> **EXERCISE DIRECTIONS**: The whole listing is to be retyped exactly as it appears.

> **MATERIAL PROVIDED**:
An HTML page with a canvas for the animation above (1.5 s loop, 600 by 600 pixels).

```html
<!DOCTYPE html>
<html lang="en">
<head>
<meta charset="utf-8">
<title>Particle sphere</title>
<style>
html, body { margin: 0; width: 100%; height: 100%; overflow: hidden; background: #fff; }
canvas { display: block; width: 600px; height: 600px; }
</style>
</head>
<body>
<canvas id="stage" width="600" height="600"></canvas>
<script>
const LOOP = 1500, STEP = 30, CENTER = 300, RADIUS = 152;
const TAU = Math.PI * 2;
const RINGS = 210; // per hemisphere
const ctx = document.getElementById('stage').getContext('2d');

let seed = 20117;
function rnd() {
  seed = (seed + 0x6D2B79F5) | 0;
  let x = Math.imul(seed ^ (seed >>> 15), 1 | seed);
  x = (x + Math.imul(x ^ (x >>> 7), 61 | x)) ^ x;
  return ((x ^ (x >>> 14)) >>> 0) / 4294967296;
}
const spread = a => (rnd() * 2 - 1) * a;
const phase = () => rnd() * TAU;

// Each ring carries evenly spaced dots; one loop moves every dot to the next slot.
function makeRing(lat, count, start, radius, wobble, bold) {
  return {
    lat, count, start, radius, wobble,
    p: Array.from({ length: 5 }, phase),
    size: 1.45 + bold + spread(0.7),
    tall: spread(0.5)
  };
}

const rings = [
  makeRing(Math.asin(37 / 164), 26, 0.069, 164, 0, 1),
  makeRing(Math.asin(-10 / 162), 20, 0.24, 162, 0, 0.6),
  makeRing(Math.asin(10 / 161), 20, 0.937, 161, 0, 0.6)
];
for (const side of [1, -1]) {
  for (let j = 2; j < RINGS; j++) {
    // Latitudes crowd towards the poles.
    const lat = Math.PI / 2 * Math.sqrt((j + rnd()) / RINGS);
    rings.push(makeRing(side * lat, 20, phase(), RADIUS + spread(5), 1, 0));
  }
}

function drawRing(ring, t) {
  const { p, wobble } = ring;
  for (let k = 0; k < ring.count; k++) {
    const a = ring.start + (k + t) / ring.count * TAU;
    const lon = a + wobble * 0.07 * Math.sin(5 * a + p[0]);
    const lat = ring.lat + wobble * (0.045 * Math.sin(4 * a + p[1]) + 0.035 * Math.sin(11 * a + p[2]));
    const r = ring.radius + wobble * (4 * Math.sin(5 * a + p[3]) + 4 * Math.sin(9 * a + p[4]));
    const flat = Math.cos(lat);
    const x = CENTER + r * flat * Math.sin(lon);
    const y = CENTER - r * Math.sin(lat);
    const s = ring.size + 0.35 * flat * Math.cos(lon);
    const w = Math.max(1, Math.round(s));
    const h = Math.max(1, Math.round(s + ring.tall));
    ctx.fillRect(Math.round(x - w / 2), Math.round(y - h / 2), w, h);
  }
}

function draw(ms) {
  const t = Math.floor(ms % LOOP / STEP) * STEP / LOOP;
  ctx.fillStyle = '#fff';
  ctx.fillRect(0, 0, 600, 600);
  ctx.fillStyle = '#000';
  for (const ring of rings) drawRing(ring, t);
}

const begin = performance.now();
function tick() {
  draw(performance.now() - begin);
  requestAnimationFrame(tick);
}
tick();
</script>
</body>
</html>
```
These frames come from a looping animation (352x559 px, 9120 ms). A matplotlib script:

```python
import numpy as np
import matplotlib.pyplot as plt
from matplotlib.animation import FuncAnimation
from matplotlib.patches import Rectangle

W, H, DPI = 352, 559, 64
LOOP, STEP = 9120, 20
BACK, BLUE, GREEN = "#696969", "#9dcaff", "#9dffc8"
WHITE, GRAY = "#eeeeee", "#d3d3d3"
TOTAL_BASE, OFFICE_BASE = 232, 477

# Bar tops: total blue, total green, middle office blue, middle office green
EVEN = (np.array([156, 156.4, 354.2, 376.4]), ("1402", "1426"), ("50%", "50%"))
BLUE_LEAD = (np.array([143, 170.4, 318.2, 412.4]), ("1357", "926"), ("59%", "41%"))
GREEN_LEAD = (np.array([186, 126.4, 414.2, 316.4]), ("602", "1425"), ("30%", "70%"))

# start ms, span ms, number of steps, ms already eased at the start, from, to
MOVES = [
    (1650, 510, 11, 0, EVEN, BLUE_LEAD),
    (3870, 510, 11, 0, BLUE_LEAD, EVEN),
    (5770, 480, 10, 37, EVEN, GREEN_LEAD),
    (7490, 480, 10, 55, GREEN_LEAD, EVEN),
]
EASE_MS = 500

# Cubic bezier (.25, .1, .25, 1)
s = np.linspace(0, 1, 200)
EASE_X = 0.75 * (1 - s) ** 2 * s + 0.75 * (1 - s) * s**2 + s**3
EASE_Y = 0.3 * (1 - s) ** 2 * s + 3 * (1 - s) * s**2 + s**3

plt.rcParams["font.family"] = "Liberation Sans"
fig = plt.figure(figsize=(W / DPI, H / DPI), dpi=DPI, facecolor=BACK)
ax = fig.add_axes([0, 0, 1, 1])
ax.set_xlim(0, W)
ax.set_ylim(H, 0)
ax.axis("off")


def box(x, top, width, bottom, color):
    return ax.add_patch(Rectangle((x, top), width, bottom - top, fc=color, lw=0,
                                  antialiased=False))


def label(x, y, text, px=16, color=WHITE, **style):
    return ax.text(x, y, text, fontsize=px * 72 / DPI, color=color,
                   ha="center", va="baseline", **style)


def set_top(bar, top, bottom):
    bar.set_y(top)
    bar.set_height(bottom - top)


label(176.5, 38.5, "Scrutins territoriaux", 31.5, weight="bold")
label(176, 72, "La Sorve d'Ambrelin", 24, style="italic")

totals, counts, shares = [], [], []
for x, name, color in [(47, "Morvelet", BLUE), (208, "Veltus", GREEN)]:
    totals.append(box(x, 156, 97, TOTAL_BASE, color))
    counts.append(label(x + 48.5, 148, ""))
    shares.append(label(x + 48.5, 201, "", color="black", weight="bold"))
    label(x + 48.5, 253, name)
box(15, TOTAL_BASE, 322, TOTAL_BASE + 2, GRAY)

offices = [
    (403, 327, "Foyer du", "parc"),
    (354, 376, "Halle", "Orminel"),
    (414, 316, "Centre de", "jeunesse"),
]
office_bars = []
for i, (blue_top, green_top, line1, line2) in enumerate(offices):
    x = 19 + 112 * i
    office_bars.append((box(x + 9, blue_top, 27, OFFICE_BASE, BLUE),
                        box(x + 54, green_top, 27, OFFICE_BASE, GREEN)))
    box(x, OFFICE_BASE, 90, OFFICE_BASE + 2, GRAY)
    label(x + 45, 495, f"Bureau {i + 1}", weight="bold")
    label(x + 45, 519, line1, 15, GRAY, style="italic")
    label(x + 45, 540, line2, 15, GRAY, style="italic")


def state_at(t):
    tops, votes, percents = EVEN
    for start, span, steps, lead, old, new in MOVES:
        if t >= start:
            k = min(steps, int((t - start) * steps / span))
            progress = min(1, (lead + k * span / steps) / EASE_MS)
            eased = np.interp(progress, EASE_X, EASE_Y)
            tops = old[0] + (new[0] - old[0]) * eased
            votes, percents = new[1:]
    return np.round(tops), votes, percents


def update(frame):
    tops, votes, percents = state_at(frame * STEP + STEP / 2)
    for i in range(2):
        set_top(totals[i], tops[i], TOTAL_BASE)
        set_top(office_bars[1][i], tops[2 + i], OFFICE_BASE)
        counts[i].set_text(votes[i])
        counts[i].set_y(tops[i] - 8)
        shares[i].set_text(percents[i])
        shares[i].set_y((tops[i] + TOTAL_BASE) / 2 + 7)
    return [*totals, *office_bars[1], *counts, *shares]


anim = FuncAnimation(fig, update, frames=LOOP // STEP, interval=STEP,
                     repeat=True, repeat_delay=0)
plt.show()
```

> **RESULT**:
An HTML page with a canvas for the animation above (1.5 s loop, 600 by 600 pixels).

```html
<!DOCTYPE html>
<html lang="en">
<head>
<meta charset="utf-8">
<title>Particle sphere</title>
<style>
html, body { margin: 0; width: 100%; height: 100%; overflow: hidden; background: #fff; }
canvas { display: block; width: 600px; height: 600px; }
</style>
</head>
<body>
<canvas id="stage" width="600" height="600"></canvas>
<script>
const LOOP = 1500, STEP = 30, CENTER = 300, RADIUS = 152;
const TAU = Math.PI * 2;
const RINGS = 210; // per hemisphere
const ctx = document.getElementById('stage').getContext('2d');

let seed = 20117;
function rnd() {
  seed = (seed + 0x6D2B79F5) | 0;
  let x = Math.imul(seed ^ (seed >>> 15), 1 | seed);
  x = (x + Math.imul(x ^ (x >>> 7), 61 | x)) ^ x;
  return ((x ^ (x >>> 14)) >>> 0) / 4294967296;
}
const spread = a => (rnd() * 2 - 1) * a;
const phase = () => rnd() * TAU;

// Each ring carries evenly spaced dots; one loop moves every dot to the next slot.
function makeRing(lat, count, start, radius, wobble, bold) {
  return {
    lat, count, start, radius, wobble,
    p: Array.from({ length: 5 }, phase),
    size: 1.45 + bold + spread(0.7),
    tall: spread(0.5)
  };
}

const rings = [
  makeRing(Math.asin(37 / 164), 26, 0.069, 164, 0, 1),
  makeRing(Math.asin(-10 / 162), 20, 0.24, 162, 0, 0.6),
  makeRing(Math.asin(10 / 161), 20, 0.937, 161, 0, 0.6)
];
for (const side of [1, -1]) {
  for (let j = 2; j < RINGS; j++) {
    // Latitudes crowd towards the poles.
    const lat = Math.PI / 2 * Math.sqrt((j + rnd()) / RINGS);
    rings.push(makeRing(side * lat, 20, phase(), RADIUS + spread(5), 1, 0));
  }
}

function drawRing(ring, t) {
  const { p, wobble } = ring;
  for (let k = 0; k < ring.count; k++) {
    const a = ring.start + (k + t) / ring.count * TAU;
    const lon = a + wobble * 0.07 * Math.sin(5 * a + p[0]);
    const lat = ring.lat + wobble * (0.045 * Math.sin(4 * a + p[1]) + 0.035 * Math.sin(11 * a + p[2]));
    const r = ring.radius + wobble * (4 * Math.sin(5 * a + p[3]) + 4 * Math.sin(9 * a + p[4]));
    const flat = Math.cos(lat);
    const x = CENTER + r * flat * Math.sin(lon);
    const y = CENTER - r * Math.sin(lat);
    const s = ring.size + 0.35 * flat * Math.cos(lon);
    const w = Math.max(1, Math.round(s));
    const h = Math.max(1, Math.round(s + ring.tall));
    ctx.fillRect(Math.round(x - w / 2), Math.round(y - h / 2), w, h);
  }
}

function draw(ms) {
  const t = Math.floor(ms % LOOP / STEP) * STEP / LOOP;
  ctx.fillStyle = '#fff';
  ctx.fillRect(0, 0, 600, 600);
  ctx.fillStyle = '#000';
  for (const ring of rings) drawRing(ring, t);
}

const begin = performance.now();
function tick() {
  draw(performance.now() - begin);
  requestAnimationFrame(tick);
}
tick();
</script>
</body>
</html>
```
These frames come from a looping animation (352x559 px, 9120 ms). A matplotlib script:

```python
import numpy as np
import matplotlib.pyplot as plt
from matplotlib.animation import FuncAnimation
from matplotlib.patches import Rectangle

W, H, DPI = 352, 559, 64
LOOP, STEP = 9120, 20
BACK, BLUE, GREEN = "#696969", "#9dcaff", "#9dffc8"
WHITE, GRAY = "#eeeeee", "#d3d3d3"
TOTAL_BASE, OFFICE_BASE = 232, 477

# Bar tops: total blue, total green, middle office blue, middle office green
EVEN = (np.array([156, 156.4, 354.2, 376.4]), ("1402", "1426"), ("50%", "50%"))
BLUE_LEAD = (np.array([143, 170.4, 318.2, 412.4]), ("1357", "926"), ("59%", "41%"))
GREEN_LEAD = (np.array([186, 126.4, 414.2, 316.4]), ("602", "1425"), ("30%", "70%"))

# start ms, span ms, number of steps, ms already eased at the start, from, to
MOVES = [
    (1650, 510, 11, 0, EVEN, BLUE_LEAD),
    (3870, 510, 11, 0, BLUE_LEAD, EVEN),
    (5770, 480, 10, 37, EVEN, GREEN_LEAD),
    (7490, 480, 10, 55, GREEN_LEAD, EVEN),
]
EASE_MS = 500

# Cubic bezier (.25, .1, .25, 1)
s = np.linspace(0, 1, 200)
EASE_X = 0.75 * (1 - s) ** 2 * s + 0.75 * (1 - s) * s**2 + s**3
EASE_Y = 0.3 * (1 - s) ** 2 * s + 3 * (1 - s) * s**2 + s**3

plt.rcParams["font.family"] = "Liberation Sans"
fig = plt.figure(figsize=(W / DPI, H / DPI), dpi=DPI, facecolor=BACK)
ax = fig.add_axes([0, 0, 1, 1])
ax.set_xlim(0, W)
ax.set_ylim(H, 0)
ax.axis("off")


def box(x, top, width, bottom, color):
    return ax.add_patch(Rectangle((x, top), width, bottom - top, fc=color, lw=0,
                                  antialiased=False))


def label(x, y, text, px=16, color=WHITE, **style):
    return ax.text(x, y, text, fontsize=px * 72 / DPI, color=color,
                   ha="center", va="baseline", **style)


def set_top(bar, top, bottom):
    bar.set_y(top)
    bar.set_height(bottom - top)


label(176.5, 38.5, "Scrutins territoriaux", 31.5, weight="bold")
label(176, 72, "La Sorve d'Ambrelin", 24, style="italic")

totals, counts, shares = [], [], []
for x, name, color in [(47, "Morvelet", BLUE), (208, "Veltus", GREEN)]:
    totals.append(box(x, 156, 97, TOTAL_BASE, color))
    counts.append(label(x + 48.5, 148, ""))
    shares.append(label(x + 48.5, 201, "", color="black", weight="bold"))
    label(x + 48.5, 253, name)
box(15, TOTAL_BASE, 322, TOTAL_BASE + 2, GRAY)

offices = [
    (403, 327, "Foyer du", "parc"),
    (354, 376, "Halle", "Orminel"),
    (414, 316, "Centre de", "jeunesse"),
]
office_bars = []
for i, (blue_top, green_top, line1, line2) in enumerate(offices):
    x = 19 + 112 * i
    office_bars.append((box(x + 9, blue_top, 27, OFFICE_BASE, BLUE),
                        box(x + 54, green_top, 27, OFFICE_BASE, GREEN)))
    box(x, OFFICE_BASE, 90, OFFICE_BASE + 2, GRAY)
    label(x + 45, 495, f"Bureau {i + 1}", weight="bold")
    label(x + 45, 519, line1, 15, GRAY, style="italic")
    label(x + 45, 540, line2, 15, GRAY, style="italic")


def state_at(t):
    tops, votes, percents = EVEN
    for start, span, steps, lead, old, new in MOVES:
        if t >= start:
            k = min(steps, int((t - start) * steps / span))
            progress = min(1, (lead + k * span / steps) / EASE_MS)
            eased = np.interp(progress, EASE_X, EASE_Y)
            tops = old[0] + (new[0] - old[0]) * eased
            votes, percents = new[1:]
    return np.round(tops), votes, percents


def update(frame):
    tops, votes, percents = state_at(frame * STEP + STEP / 2)
    for i in range(2):
        set_top(totals[i], tops[i], TOTAL_BASE)
        set_top(office_bars[1][i], tops[2 + i], OFFICE_BASE)
        counts[i].set_text(votes[i])
        counts[i].set_y(tops[i] - 8)
        shares[i].set_text(percents[i])
        shares[i].set_y((tops[i] + TOTAL_BASE) / 2 + 7)
    return [*totals, *office_bars[1], *counts, *shares]


anim = FuncAnimation(fig, update, frames=LOOP // STEP, interval=STEP,
                     repeat=True, repeat_delay=0)
plt.show()
```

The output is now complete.